“The Apache Darkleech attack has been in the news for quite some time now,” said Zscaler’s Krishnan Subramanian. “The first compromise that we identified in our transactions dates back to mid-March. This Darkleech exploit (aka Linux.Cdorked) injects malicious redirections into a website that leads to a Blackhole exploit kit (BEK) landing page.
“We are currently observing a considerable rise in websites being compromised due to this attack. The infected websites redirect to a version of the BEK version 2.”
Subramanian said the complex nature of the attack’s exploit method makes it difficult to know exactly how many sites have been affected, making tracking and combating the threat a difficult task.
“The exploit code targets vulnerabilities in multiple plugins including Adobe PDF and Java when run on IE, causing the attacker to load malicious code in the context of the application. When deobfuscating the PDF exploit, we can see the final URL used for redirection. However, this URL was not accessible (404 error response) at the time of writing, hence it was not possible to retrieve the malicious binary file,” Subramanian said.
“Upon revisiting some of these compromised websites, it was found that the page was no longer serving the injected code. This provides a clue. The attackers probably choose random sites running the Apache Webservers that are vulnerable to the Darkleech exploit and infect them only for a brief period of time and then clean them up. Hence tracking Darkleech infections can be a challenging task.”
The attack already infected thousands of websites when researchers first uncovered it earlier this year.
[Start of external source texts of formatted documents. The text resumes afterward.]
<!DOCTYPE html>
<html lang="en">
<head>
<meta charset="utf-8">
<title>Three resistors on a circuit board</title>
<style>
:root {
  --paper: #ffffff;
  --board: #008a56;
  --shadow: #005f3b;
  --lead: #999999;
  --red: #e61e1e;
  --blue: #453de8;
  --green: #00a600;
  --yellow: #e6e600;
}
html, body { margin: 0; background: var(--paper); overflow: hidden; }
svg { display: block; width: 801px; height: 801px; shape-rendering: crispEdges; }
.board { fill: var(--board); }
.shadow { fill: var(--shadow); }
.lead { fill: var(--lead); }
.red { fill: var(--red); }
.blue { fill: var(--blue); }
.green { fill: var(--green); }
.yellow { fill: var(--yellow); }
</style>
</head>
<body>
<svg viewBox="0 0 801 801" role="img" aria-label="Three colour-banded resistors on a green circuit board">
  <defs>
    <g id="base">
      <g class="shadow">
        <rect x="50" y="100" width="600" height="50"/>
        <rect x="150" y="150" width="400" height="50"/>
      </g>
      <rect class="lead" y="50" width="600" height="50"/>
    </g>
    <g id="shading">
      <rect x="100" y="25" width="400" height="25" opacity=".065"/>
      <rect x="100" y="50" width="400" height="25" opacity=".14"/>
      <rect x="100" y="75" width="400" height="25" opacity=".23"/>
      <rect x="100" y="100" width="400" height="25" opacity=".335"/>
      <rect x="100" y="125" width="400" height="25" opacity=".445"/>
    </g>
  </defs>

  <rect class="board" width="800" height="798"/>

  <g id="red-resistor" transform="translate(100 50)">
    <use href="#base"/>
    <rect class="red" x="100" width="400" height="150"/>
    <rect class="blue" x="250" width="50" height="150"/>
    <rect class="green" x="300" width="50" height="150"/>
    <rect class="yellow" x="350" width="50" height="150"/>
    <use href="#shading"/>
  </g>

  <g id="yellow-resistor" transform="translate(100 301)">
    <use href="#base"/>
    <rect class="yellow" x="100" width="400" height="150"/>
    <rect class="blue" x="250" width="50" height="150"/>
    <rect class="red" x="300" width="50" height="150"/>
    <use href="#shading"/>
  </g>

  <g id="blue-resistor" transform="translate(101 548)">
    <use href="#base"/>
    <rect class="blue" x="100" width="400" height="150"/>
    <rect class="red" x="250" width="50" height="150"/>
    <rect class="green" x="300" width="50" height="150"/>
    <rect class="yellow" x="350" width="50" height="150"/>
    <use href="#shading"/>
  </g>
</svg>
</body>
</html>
Subramanian said businesses or website owners worried their site has suffered an infection should contact their Apache server host to ensure they have installed the CVE-2012-1557 security patch to fix the flaw.